This is about my soap. I don't want there to be confusion.
Saponification is the chemical reaction that occurs when fats or oils (fatty acids) come into contact with lye (a base.) Saponification literally means "soap making" from the root word, "sapo", which is Latin for soap. The by-products of the saponification reaction are glycerin and soap. (about.com)
With that said, I did use lye to make the soap (all REAL soap is made using lye) but most will list a "saponified oil" in the ingredients instead of lye. I'll tell you why. Oils and fats have what is called a “saponification value”, which is the amount of lye needed to completely neutralize them into soap with no lye left over. My soap is "superfatted" by 5% (which means I will always have a little more fat than lye) which means all the lye will always be completely neutralize plus some. The end product contains no lye because it chemically reacted and turned into soap.
So, no lie, I did use lye.
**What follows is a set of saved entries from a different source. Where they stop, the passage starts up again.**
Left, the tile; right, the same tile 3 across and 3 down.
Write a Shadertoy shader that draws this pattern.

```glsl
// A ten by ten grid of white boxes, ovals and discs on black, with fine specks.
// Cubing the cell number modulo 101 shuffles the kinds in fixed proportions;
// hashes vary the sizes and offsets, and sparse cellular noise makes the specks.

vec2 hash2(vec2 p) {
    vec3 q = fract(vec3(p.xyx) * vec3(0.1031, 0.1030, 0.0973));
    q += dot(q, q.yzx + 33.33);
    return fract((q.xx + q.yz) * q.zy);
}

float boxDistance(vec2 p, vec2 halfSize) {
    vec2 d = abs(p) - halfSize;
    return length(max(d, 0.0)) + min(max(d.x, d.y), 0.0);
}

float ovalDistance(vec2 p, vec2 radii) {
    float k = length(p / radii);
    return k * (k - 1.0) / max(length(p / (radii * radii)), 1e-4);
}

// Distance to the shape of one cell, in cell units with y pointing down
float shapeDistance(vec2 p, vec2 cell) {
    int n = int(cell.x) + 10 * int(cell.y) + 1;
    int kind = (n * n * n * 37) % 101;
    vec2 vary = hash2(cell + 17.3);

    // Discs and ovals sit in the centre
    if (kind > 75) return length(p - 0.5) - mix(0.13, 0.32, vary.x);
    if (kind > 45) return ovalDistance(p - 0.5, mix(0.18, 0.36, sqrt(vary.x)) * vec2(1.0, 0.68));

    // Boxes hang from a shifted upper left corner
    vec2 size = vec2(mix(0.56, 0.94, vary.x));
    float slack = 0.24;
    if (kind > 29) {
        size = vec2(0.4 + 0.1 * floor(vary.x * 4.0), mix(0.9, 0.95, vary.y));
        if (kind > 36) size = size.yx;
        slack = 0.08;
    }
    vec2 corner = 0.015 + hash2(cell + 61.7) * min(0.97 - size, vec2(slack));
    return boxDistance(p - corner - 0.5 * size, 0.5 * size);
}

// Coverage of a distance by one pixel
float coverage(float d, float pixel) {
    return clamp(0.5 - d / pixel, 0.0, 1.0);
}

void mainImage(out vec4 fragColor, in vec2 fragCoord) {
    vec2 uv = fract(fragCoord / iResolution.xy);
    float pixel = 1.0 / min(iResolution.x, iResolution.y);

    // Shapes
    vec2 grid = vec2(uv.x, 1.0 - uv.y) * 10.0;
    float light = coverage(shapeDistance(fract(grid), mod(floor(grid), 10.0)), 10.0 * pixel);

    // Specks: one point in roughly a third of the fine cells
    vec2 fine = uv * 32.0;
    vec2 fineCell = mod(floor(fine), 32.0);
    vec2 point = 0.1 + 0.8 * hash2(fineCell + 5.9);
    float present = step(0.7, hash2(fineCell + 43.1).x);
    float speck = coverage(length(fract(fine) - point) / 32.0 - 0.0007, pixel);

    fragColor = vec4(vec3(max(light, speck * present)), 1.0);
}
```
If you wanna make soap you have to.
You do have to make sure you check all your recipes in a lye calculator so that you will have enough of each ingredients to neutralize the lye.
Anyway, there's a little soap education for you. I feel better now.